» **Exercise details**:
In the entries below, find the line with "192C214 218 216" and the line with "196C254 208 256". Return those two lines and all lines between them, exactly.
_ _ _ _ _ _ _
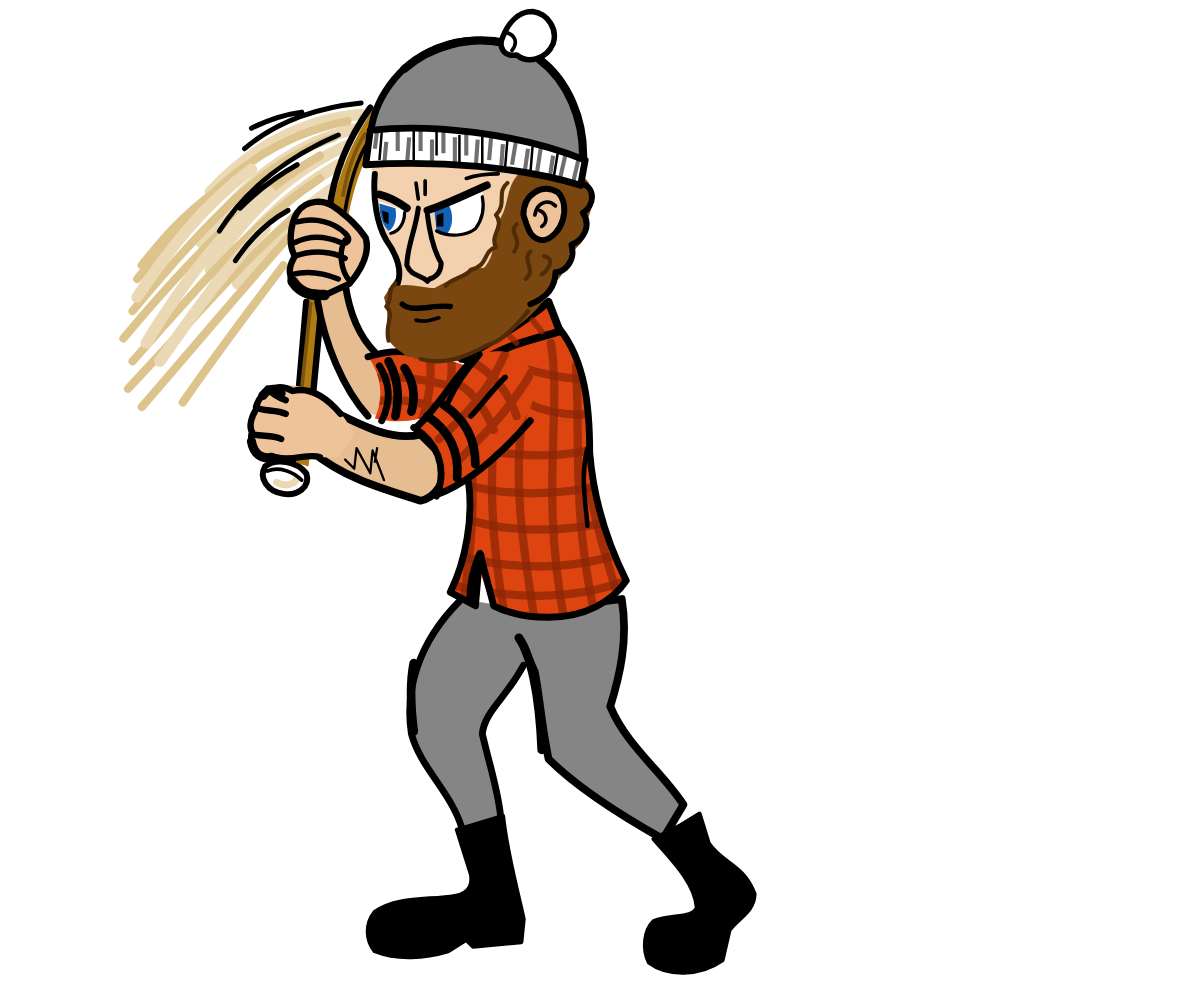
<!DOCTYPE html>
<html lang="en">
<head>
<meta charset="utf-8">
<title>Lumberjack mid-swing</title>
<style>
:root{
  --paper:#fff; --ink:#000; --wool:#858585; --wool-dark:#6f6f6f;
  --skin:#eec39a; --face:#f3d0ae; --arm:#e6bd91; --beard:#7a4710; --beard-dark:#4f2b06;
  --flannel:#dd4410; --plaid:#8a2606; --wood:#b07a12; --wood-dark:#7d540b;
  --trail:#dcc48c; --trail-light:#ead9b4; --iris:#1262b8;
}
html,body{margin:0;width:1200px;height:990px;overflow:hidden;background:var(--paper)}
.lumberjack{display:block;width:1200px;height:990px}
.outline{stroke:var(--ink);stroke-width:3.4;stroke-linecap:round;stroke-linejoin:round}
.line{fill:none;stroke:var(--ink);stroke-width:3;stroke-linecap:round;stroke-linejoin:round}
.thin{stroke-width:1.6}
.heavy{stroke-width:4.6}
.skin{fill:var(--skin)} .arm{fill:var(--arm)} .face{fill:var(--face)}
.wool{fill:var(--wool)} .flannel{fill:var(--flannel)} .white{fill:var(--paper)} .ink{fill:var(--ink)}
.plaid{fill:none;stroke:var(--plaid);stroke-width:3.6;stroke-opacity:.72;stroke-linecap:round}
.trail{fill:none;stroke:var(--trail);stroke-width:3.6;stroke-linecap:round;stroke-linejoin:round}
.trail-light{stroke:var(--trail-light);stroke-width:5}
</style>
</head>
<body>
<svg class="lumberjack" viewBox="0 0 525 433" role="img" aria-label="Bearded lumberjack in a grey beanie and red plaid shirt winding up a swing">
  <defs>
    <clipPath id="torso-clip"><path d="M206 156L242 134L246 146C256 160 258 178 258 198C261 222 268 240 274 254C268 263 256 270 240 270C230 270 222 268 215 265L210 250L209 265L198 260C203 247 206 230 205 208Z"/></clipPath>
    <clipPath id="near-sleeve-clip"><path d="M206 157C218 150 232 154 234 168C234 180 226 190 216 198C208 207 200 213 192 217C197 208 193 194 182 188C190 180 196 168 206 157Z"/></clipPath>
    <clipPath id="far-sleeve-clip"><path d="M161 156C170 152 184 154 198 158L204 160L192 180C182 185 173 185 164 183C168 174 167 164 161 156Z"/></clipPath>
    <clipPath id="band-clip"><path d="M162 57C188 54 226 58 256 70L254 81C228 73 192 70 160 72Z"/></clipPath>
  </defs>

  <g id="swing-trail">
    <path class="trail trail-light" d="M158 50C132 52 108 66 92 84M157 56C128 62 104 82 88 106M153 63C128 74 106 94 92 118M148 72C124 86 104 106 92 128M146 82C128 94 116 108 104 124"/>
    <path class="trail" d="M152 53C126 58 104 72 86 92C76 102 68 112 60 122M146 60C118 70 96 90 58 136M140 68C112 84 84 112 54 148M140 78C110 98 88 124 58 158M132 92C108 112 88 136 56 170M126 104C108 124 88 148 62 178M124 116C112 132 98 150 80 176M94 84C80 94 70 106 62 116L72 112"/>
    <path class="trail trail-light" d="M110 74C88 90 72 112 60 130M118 84C94 104 76 130 64 150M116 100C98 118 84 138 70 158"/>
    <path class="line" style="stroke-width:2.2" d="M158 45C139 47 121 53 107 65M132 49C124 50 116 53 110 56M148 59C127 68 108 82 96 101M130 72C121 77 112 84 105 91M126 92C117 97 109 105 103 114"/>
  </g>

  <g id="trousers">
    <path class="wool outline" d="M227 268L272 262C275 280 271 296 267 309C274 326 290 338 299 352L290 367C274 358 254 346 240 332C237 318 236 304 234 294L226 276Z"/>
    <path class="wool" d="M201 262L240 268C234 280 230 290 226 299C218 308 213 316 212 322C214 334 217 346 219 357L202 363C198 350 184 334 180 322C177 300 182 282 201 262Z"/>
    <path class="line" d="M201 263C183 281 177 302 180 321C184 336 197 346 202 362M229 291C221 306 212 311 211 321C214 334 218 346 219 357"/>
    <path class="line" d="M227 279C232 286 236 303 237 328M181 290C179 300 180 312 181 320" style="stroke-width:3.8"/>
  </g>

  <g id="boots">
    <path class="ink outline" style="stroke-width:2" d="M200 363L207 361L220 357C222 375 226 388 229 402L228 412L207 414L204 411L196 416C186 419 174 420 164 416C160 411 160 404 164 399C174 392 188 394 199 392C206 391 207 386 206 382Z"/>
    <path class="ink outline" style="stroke-width:2" d="M286 367L298 361L306 356L310 369C316 378 325 378 330 391C330 399 322 402 319 407L316 420C306 427 292 427 284 421C281 415 282 407 286 403C294 400 303 402 305 397C304 386 294 376 286 367Z"/>
  </g>

  <g id="handle">
    <path fill="var(--wood)" d="M128 202L135 128L145 92C148 76 154 62 163 48L167 58C158 70 155 82 152 96L142 130L135 204Z"/>
    <path class="line" d="M128 202L134 132M144 92C146 76 152 61 162 47M137 172L141 130" style="stroke-width:2.8"/>
    <path fill="none" stroke="var(--wood-dark)" stroke-width="1.6" d="M136 132L132 170M150 86C152 74 156 64 160 58"/>
    <path class="line thin" d="M151 92C153 80 156 70 161 62"/>
  </g>

  <g id="far-arm">
    <path class="arm" d="M137 124L152 118C153 134 156 146 164 156L170 182C160 184 152 172 147 160C142 148 138 138 137 124Z"/>
    <path class="line" d="M139 132C142 150 150 170 161 182M151 124C153 138 158 148 164 154"/>
    <path class="flannel" d="M161 156C170 152 184 154 198 158L204 160L192 180C182 185 173 185 164 183C168 174 167 164 161 156Z"/>
    <g clip-path="url(#far-sleeve-clip)">
      <path class="plaid" d="M160 166C174 163 190 167 202 170M162 176C176 173 186 177 198 180M187 152C190 162 188 174 184 186M197 154C199 164 196 174 192 184"/>
    </g>
    <path class="line" d="M161 156C171 153 178 153 186 156M166 160C171 168 171 176 167 184"/>
    <path class="line heavy" d="M170 158C174 165 175 173 173 182M177 161C181 167 182 173 180 180" style="stroke-width:3.8"/>
  </g>

  <g id="shirt">
    <path class="flannel" d="M206 156L242 134L246 146C256 160 258 178 258 198C261 222 268 240 274 254C268 263 256 270 240 270C230 270 222 268 215 265L210 250L209 265L198 260C203 247 206 230 205 208Z"/>
    <g clip-path="url(#torso-clip)">
      <path class="plaid" d="M216 192C214 218 216 244 221 270M229 180C224 210 229 240 234 272M241 150C246 180 236 214 247 272M252 160C254 190 250 222 260 268M258 214C261 232 266 246 270 260M206 200C208 220 206 240 203 262"/>
      <path class="plaid" d="M226 160C238 164 250 166 260 166M230 176C240 181 250 182 260 181M214 197C228 200 246 200 262 196M204 212C222 217 244 217 264 212M204 227C222 233 246 233 268 228M200 243C222 249 248 250 272 242M198 256C224 262 250 263 274 254"/>
    </g>
    <path class="line" d="M245 144C256 158 258 178 258 198C260 222 267 240 274 254C268 263 256 270 240 270C230 270 222 268 216 265L210 242L208 265L197 259C204 245 207 226 205 211"/>
    <path class="line" d="M257 196C254 208 256 218 257 230" style="stroke-width:2"/>
    <path class="line" d="M210 243C207 251 206 256 206 263" style="stroke-width:4"/>
    <path class="flannel outline" d="M202 157C214 150 228 142 240 132L245 145C234 148 221 151 211 158Z"/>
    <path class="plaid" style="stroke-width:2.6" d="M222 146L226 150M233 140L237 145"/>
  </g>

  <g id="near-arm">
    <path class="arm outline" d="M146 180C160 187 172 193 184 190L196 202C194 212 190 218 184 219C168 214 150 209 136 197Z"/>
    <path class="line thin" d="M151 201L155 205L156 196L162 207L163 197L168 210M165 196L164 202" style="stroke-width:1"/>
    <path class="flannel" d="M206 157C218 150 232 154 234 168C234 180 226 190 216 198C208 207 200 213 192 217C197 208 193 194 182 188C190 180 196 168 206 157Z"/>
    <g clip-path="url(#near-sleeve-clip)">
      <path class="plaid" d="M222 152C216 168 204 182 192 192M233 162C224 178 212 190 200 202M197 166C206 170 212 178 216 188M206 158C214 162 222 170 226 182"/>
    </g>
    <path class="line" d="M207 157C198 166 192 178 182 187M181 187C191 193 196 204 191 217M192 216C205 211 218 200 232 184"/>
    <path class="line heavy" d="M187 182C196 188 201 197 200 209M194 177C203 183 208 192 208 203" style="stroke-width:3.8"/>
    <path class="line" d="M210 155C203 163 199 169 196 176M221 165C214 172 210 178 206 182" style="stroke-width:2.4"/>
  </g>

  <g id="head">
    <path fill="var(--beard)" d="M220 72L256 78C262 84 259 91 257 96C258 104 253 108 249 111C249 117 245 122 240 126C238 134 230 140 222 146L200 158L182 157C172 153 167 149 170 138L168 130L173 122Z"/>
    <path class="line" style="stroke-width:2.6" d="M254 80C261 82 260 90 255 93C259 99 255 105 250 107C252 114 247 119 243 119C243 127 237 131 232 133"/>
    <path class="face" d="M162 70C182 66 210 70 227 76C221 82 223 90 218 97C216 104 217 112 211 118C205 120 200 121 197 124C191 128 184 125 178 126L173 124C176 119 172 112 167 104C162 94 164 82 162 70Z"/>
    <path class="line" style="stroke-width:2.6" d="M164 76C163 87 165 98 169 105C174 112 176 118 174 124"/>
    <g id="beard-detail">
      <path fill="var(--beard)" d="M170 126C178 123 184 126 190 126C198 122 206 117 213 117L226 130L200 157L178 156L169 148Z"/>
      <path class="line" style="stroke-width:1.8;stroke:var(--beard-dark)" d="M173 124C169 127 172 131 169 134C173 138 168 142 170 149M222 80C217 84 222 89 217 94C221 99 214 103 217 108C211 110 214 116 206 118C203 122 198 121 195 125M184 157C194 160 204 156 213 151C218 150 224 145 231 136M226 98C222 102 229 104 225 110M232 110C228 114 235 118 230 122M238 112C243 113 240 118 237 120"/>
      <path class="line" style="stroke-width:2.4" d="M176 133C180 137 190 133 197 134"/>
      <path class="line thin" d="M182 140C186 141 189 140 192 139"/>
    </g>
    <g id="ear">
      <path class="skin outline" style="stroke-width:2.6" d="M229 94C229 85 237 80 244 84C250 90 246 103 238 105C232 105 231 100 229 94Z"/>
      <path class="line thin" d="M234 94C235 88 240 87 243 90M237 99C240 97 239 93 236 92"/>
    </g>
    <g id="eyes">
      <path class="white" d="M166 88L177 92C177 97 175 101 171 102C167 99 166 94 166 88Z"/>
      <path fill="var(--iris)" d="M166 89L173 91C174 96 172 100 170 101C167 98 166 94 166 89Z"/>
      <path class="white" d="M190 92C196 89 204 85 211 84C213 91 211 98 207 101C201 104 194 103 191 101Z"/>
      <path fill="var(--iris)" d="M190 92L196 89C199 94 198 100 195 103L191 101Z"/>
      <path class="ink" d="M191 94L194 93L194 99L191 99ZM167 92L170 93L170 98L168 97Z"/>
      <path class="line" style="stroke-width:1.4" d="M191 101C197 104 204 103 208 100C211 96 212 91 211 86M171 102C175 101 177 97 177 93"/>
      <path class="line" style="stroke-width:3.4" d="M166 85C170 86 174 88 178 91M187 92C196 89 204 85 213 81"/>
      <path class="line thin" d="M182 80L183 87M186 79L186 85M204 78C210 76 214 76 218 76"/>
    </g>
    <path class="line" style="stroke-width:2.2" d="M183 91C182 100 178 108 178 116C180 121 184 120 187 123M187 94C188 102 190 110 193 115C193 119 191 121 188 122"/>
  </g>

  <g id="beanie">
    <path class="wool outline" style="stroke-width:3" d="M162 60C163 44 174 28 191 21C205 15 222 17 235 25C247 33 256 51 255 72C228 61 190 55 162 60Z"/>
    <path class="line" style="stroke-width:3.6" d="M177 30C188 20 206 15 222 19M236 26C248 35 256 52 255 71"/>
    <path class="white" d="M162 57C188 54 226 58 256 70L254 81C228 73 192 70 160 72Z"/>
    <g clip-path="url(#band-clip)">
      <path fill="none" stroke="var(--wool-dark)" stroke-width="1.8" d="M165 57L164 65M169 62L168 73M174 56L174 66M179 60L178 73M184 55L184 66M189 61L189 73M194 56L194 67M199 60L199 74M204 57L204 68M209 61L208 75M215 58L214 70M220 63L219 77M226 60L224 72M231 65L229 79M237 62L235 75M242 68L240 81M248 65L245 78M253 70L250 83"/>
      <path fill="none" stroke="var(--ink)" stroke-width="1.1" d="M167 58L166 70M181 57L181 70M191 57L191 68M201 59L201 71M211 59L211 72M222 61L221 73M233 64L232 76M244 67L242 79"/>
    </g>
    <path class="line" style="stroke-width:3" d="M162 57C188 54 226 58 256 70M160 72C192 70 228 73 254 81M162 57L160 72M256 70L254 81"/>
    <path class="white outline" style="stroke-width:2.4" d="M220 16C222 11 226 5 233 5C240 6 244 13 242 19C239 26 231 28 226 24C220 25 218 20 220 16Z"/>
    <path class="line thin" d="M221 14C225 15 227 18 224 22"/>
  </g>

  <g id="upper-hand">
    <path class="skin outline" style="stroke-width:2.8" d="M130 93C134 87 142 87 147 91C152 95 156 98 160 104C162 111 158 118 153 124L140 130C133 130 127 126 127 120C126 117 128 114 129 112C126 107 127 98 130 93Z"/>
    <path class="line" style="stroke-width:2.4" d="M130 97C138 95 146 97 151 102C154 105 152 107 149 106C142 103 135 103 129 106M129 112C137 109 146 110 151 113M128 120C136 118 143 120 148 122M151 105C148 110 149 118 153 123"/>
    <path class="line heavy" d="M128 123C132 129 137 129 142 129"/>
  </g>

  <g id="lower-hand">
    <path class="skin" d="M117 171C124 166 136 169 144 175C148 179 152 184 155 190L148 200L136 200C126 203 114 203 110 196C108 190 110 185 112 182C111 177 113 173 117 171Z"/>
    <path class="line" style="stroke-width:2.8" d="M149 181C143 174 136 169 128 171C121 167 114 171 112 178C114 180 121 179 125 181M112 179C109 184 109 188 111 190C115 191 119 190 123 192M110 190C109 198 114 201 121 200C128 202 135 198 140 200M117 170C120 173 122 174 125 175"/>
    <path class="line" style="stroke-width:4" d="M115 173C118 169 121 170 123 172M110 193C111 199 115 201 119 200"/>
    <path class="white outline" style="stroke-width:2.6" d="M116 204C121 200 130 202 134 207C136 213 130 217 124 216C117 215 113 209 116 204Z"/>
    <path fill="none" stroke="var(--trail-light)" stroke-width="3" stroke-linecap="round" d="M121 211C125 213 129 212 130 209"/>
    <path class="line thin" d="M117 206C122 204 128 206 132 210"/>
  </g>
</svg>
</body>
</html>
_ _ _ _ _ _ _
» **Result for this task**:
      <path class="plaid" d="M216 192C214 218 216 244 221 270M229 180C224 210 229 240 234 272M241 150C246 180 236 214 247 272M252 160C254 190 250 222 260 268M258 214C261 232 266 246 270 260M206 200C208 220 206 240 203 262"/>
      <path class="plaid" d="M226 160C238 164 250 166 260 166M230 176C240 181 250 182 260 181M214 197C228 200 246 200 262 196M204 212C222 217 244 217 264 212M204 227C222 233 246 233 268 228M200 243C222 249 248 250 272 242M198 256C224 262 250 263 274 254"/>
    </g>
    <path class="line" d="M245 144C256 158 258 178 258 198C260 222 267 240 274 254C268 263 256 270 240 270C230 270 222 268 216 265L210 242L208 265L197 259C204 245 207 226 205 211"/>
    <path class="line" d="M257 196C254 208 256 218 257 230" style="stroke-width:2"/>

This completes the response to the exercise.